**RECORDS FOR THIS TASK:**

------------------------

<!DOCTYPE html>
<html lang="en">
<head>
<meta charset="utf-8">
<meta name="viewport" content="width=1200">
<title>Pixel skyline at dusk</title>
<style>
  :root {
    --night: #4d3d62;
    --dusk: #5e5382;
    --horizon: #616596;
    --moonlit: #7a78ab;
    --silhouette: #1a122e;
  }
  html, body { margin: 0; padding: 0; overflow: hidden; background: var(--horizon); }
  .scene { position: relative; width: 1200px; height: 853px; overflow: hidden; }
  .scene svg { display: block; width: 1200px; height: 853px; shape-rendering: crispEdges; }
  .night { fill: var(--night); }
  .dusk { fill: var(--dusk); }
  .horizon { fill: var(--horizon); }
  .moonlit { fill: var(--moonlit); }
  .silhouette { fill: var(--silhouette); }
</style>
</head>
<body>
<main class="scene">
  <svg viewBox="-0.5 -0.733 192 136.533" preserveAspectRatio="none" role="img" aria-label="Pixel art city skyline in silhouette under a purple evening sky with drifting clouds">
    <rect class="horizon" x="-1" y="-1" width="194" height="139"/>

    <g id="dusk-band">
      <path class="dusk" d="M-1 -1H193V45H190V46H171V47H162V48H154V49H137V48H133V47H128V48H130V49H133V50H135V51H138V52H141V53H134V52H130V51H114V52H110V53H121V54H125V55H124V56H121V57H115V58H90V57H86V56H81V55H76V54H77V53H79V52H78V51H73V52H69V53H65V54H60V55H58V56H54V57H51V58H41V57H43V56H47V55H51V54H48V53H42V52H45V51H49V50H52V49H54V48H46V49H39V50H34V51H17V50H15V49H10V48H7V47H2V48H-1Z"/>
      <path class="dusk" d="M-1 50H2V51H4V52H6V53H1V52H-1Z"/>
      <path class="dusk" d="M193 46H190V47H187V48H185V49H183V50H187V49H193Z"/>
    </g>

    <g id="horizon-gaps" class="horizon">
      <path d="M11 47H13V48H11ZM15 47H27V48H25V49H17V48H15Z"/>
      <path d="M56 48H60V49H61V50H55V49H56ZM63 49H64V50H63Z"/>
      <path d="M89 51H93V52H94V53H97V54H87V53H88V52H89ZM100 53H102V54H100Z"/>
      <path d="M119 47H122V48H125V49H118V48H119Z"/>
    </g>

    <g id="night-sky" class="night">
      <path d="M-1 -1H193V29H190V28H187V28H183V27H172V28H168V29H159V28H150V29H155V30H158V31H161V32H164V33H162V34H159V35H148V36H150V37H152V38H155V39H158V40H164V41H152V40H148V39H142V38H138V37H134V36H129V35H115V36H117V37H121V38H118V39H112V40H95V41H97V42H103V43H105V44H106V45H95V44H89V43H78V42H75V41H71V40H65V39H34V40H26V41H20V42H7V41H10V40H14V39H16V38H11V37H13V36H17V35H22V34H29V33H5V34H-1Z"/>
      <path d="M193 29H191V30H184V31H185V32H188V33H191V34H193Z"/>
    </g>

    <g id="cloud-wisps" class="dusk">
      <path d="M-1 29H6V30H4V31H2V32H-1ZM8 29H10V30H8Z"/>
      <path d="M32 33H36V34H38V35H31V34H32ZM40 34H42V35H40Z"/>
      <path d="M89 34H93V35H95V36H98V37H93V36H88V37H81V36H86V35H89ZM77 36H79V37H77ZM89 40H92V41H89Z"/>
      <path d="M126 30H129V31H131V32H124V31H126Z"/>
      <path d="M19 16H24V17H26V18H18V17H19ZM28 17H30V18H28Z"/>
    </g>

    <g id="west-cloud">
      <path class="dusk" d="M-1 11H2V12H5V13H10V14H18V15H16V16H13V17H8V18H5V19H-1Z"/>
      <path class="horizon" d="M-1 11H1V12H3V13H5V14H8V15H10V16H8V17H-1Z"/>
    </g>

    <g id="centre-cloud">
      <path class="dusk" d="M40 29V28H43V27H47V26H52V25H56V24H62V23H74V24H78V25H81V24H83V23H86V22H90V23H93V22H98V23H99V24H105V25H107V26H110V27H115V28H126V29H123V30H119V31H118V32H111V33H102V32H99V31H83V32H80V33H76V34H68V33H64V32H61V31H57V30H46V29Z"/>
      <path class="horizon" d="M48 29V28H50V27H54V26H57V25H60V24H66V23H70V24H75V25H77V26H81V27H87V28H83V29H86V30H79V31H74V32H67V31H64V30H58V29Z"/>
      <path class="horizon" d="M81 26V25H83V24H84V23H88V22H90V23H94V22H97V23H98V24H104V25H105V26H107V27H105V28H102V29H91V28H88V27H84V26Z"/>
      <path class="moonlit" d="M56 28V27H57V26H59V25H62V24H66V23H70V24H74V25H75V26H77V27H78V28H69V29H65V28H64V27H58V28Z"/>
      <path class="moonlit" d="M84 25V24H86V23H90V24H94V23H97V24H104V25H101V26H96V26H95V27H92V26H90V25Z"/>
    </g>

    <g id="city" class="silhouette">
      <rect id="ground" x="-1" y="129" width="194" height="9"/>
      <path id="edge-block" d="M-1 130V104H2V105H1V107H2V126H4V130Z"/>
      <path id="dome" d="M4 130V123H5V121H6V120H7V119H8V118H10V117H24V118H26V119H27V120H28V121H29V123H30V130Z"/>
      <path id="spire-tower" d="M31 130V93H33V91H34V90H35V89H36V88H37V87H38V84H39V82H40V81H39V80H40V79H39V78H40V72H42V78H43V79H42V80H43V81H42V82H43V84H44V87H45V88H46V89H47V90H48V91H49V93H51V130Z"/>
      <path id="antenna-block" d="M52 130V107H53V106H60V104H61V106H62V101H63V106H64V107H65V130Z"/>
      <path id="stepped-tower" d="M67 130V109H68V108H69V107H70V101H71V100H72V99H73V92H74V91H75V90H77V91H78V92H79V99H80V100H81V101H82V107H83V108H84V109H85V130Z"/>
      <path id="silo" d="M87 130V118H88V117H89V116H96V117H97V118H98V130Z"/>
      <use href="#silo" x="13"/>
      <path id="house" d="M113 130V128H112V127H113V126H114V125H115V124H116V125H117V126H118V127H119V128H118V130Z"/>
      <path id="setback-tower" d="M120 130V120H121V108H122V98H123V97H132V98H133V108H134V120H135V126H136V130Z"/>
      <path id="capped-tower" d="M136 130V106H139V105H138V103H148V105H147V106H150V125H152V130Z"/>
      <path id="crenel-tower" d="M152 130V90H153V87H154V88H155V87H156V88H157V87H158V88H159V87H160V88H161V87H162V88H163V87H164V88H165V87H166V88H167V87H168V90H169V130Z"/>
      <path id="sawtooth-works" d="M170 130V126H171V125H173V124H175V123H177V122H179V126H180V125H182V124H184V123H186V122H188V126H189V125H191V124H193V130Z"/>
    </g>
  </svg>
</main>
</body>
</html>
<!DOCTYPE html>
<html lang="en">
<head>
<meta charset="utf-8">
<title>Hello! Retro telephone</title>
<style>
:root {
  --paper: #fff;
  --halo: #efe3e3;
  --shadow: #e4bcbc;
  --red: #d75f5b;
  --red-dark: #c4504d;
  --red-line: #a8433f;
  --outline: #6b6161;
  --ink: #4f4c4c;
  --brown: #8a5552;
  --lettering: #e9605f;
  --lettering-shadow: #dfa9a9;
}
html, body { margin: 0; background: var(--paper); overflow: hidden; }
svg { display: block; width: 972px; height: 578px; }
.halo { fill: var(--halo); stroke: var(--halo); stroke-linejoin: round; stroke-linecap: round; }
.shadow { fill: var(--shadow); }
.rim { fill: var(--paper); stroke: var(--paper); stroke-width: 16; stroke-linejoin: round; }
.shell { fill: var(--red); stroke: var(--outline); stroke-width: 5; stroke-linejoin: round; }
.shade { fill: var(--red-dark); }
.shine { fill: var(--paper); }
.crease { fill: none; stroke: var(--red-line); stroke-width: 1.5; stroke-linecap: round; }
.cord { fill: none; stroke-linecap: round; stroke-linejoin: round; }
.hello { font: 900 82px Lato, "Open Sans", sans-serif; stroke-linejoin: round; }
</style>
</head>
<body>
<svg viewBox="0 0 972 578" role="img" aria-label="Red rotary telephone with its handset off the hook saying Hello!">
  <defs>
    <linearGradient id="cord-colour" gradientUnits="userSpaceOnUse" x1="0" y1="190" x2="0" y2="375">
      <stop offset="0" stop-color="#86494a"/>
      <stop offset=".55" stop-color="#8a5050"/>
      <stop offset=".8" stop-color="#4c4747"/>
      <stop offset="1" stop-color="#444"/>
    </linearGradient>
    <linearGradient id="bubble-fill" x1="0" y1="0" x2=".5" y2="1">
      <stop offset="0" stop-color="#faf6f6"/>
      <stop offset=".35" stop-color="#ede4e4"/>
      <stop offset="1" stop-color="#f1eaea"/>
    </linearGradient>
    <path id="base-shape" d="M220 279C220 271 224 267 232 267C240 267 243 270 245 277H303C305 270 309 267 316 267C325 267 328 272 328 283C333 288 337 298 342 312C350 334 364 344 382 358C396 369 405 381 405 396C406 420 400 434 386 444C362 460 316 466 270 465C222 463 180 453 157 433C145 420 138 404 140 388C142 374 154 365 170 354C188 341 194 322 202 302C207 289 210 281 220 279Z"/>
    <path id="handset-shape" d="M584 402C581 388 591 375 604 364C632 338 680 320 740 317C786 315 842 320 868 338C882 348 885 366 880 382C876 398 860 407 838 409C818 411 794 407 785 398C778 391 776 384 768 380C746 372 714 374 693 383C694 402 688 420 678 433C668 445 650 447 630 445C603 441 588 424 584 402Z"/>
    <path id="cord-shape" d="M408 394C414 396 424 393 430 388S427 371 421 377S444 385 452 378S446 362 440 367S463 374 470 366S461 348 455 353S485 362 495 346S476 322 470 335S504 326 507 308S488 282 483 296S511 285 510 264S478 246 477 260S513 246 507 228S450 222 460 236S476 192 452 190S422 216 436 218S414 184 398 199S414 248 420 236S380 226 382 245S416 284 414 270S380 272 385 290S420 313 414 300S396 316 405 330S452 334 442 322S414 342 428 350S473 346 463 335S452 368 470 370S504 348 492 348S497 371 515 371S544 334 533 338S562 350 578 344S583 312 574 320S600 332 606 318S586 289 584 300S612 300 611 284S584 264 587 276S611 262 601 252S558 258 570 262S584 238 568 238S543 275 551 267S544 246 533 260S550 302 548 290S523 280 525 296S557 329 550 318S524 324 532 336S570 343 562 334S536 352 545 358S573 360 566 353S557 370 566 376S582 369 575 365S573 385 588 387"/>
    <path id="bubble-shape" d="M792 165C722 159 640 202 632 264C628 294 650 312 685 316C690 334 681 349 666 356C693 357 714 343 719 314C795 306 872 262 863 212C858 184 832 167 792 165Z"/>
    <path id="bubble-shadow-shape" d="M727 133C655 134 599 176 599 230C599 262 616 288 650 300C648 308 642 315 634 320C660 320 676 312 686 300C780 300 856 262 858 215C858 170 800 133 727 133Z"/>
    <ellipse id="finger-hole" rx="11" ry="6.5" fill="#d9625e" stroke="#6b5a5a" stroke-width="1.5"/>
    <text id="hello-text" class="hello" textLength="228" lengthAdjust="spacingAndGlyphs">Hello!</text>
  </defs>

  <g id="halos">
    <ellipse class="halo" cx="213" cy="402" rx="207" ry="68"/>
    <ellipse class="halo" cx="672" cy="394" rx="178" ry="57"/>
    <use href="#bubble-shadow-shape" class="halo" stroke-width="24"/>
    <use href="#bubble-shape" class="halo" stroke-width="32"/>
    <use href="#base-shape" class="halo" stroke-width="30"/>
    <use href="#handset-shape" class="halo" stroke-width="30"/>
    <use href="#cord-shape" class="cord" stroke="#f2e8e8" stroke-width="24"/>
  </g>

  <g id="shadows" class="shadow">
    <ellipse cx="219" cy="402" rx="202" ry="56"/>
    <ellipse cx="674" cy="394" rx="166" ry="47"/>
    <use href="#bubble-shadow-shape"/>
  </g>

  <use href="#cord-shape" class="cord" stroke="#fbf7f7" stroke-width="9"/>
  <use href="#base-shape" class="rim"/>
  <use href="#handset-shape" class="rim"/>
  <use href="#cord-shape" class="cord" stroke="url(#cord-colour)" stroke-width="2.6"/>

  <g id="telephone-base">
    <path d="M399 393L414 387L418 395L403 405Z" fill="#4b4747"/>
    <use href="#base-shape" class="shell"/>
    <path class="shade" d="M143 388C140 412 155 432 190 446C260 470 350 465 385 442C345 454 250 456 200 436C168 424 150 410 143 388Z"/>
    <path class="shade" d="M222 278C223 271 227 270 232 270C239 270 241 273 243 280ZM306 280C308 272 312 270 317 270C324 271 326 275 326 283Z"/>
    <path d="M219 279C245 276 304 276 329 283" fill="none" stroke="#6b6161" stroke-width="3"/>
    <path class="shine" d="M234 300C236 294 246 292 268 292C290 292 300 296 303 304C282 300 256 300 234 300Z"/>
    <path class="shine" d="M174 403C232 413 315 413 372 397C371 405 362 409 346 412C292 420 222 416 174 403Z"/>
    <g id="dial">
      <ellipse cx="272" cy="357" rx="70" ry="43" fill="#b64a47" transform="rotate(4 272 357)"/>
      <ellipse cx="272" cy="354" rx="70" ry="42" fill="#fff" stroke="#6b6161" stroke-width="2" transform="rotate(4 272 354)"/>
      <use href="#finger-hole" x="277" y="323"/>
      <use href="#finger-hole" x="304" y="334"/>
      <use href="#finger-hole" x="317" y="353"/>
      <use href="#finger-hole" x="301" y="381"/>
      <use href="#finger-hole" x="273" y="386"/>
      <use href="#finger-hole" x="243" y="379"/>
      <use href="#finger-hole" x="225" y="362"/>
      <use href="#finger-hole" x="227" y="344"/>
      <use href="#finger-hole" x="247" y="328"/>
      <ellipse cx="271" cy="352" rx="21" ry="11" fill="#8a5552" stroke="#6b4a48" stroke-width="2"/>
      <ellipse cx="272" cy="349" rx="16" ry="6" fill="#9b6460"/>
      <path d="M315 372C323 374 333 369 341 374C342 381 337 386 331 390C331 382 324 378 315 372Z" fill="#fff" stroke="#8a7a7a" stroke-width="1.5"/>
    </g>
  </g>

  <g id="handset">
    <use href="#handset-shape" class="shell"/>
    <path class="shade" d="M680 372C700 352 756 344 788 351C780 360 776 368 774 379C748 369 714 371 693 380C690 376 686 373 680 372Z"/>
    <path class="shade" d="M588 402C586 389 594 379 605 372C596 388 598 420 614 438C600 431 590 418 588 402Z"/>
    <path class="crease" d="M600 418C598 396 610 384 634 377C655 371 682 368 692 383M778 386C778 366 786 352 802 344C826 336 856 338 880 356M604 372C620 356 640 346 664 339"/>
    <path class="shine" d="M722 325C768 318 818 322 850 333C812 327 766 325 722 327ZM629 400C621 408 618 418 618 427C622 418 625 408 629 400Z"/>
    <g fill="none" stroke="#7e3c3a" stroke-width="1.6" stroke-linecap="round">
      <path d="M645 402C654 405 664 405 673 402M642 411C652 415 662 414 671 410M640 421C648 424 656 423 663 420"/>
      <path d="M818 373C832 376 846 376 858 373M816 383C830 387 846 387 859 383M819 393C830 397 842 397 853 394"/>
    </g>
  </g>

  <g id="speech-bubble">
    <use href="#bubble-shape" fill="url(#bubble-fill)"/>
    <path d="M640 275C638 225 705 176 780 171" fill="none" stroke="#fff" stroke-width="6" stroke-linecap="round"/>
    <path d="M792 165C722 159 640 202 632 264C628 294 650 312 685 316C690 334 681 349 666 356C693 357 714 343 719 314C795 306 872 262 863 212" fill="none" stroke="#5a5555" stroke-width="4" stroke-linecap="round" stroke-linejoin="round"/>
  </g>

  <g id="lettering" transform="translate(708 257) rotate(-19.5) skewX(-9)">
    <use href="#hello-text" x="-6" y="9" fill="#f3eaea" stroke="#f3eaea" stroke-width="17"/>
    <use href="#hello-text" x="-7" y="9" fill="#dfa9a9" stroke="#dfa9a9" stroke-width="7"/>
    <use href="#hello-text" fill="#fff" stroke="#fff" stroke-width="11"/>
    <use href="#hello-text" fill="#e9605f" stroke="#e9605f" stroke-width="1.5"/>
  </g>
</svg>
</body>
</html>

------------------------

**EXERCISE DIRECTIONS:** State the number of lines in the data that carry "colour", and add nothing to it.

**ANSWER SECTION:** 2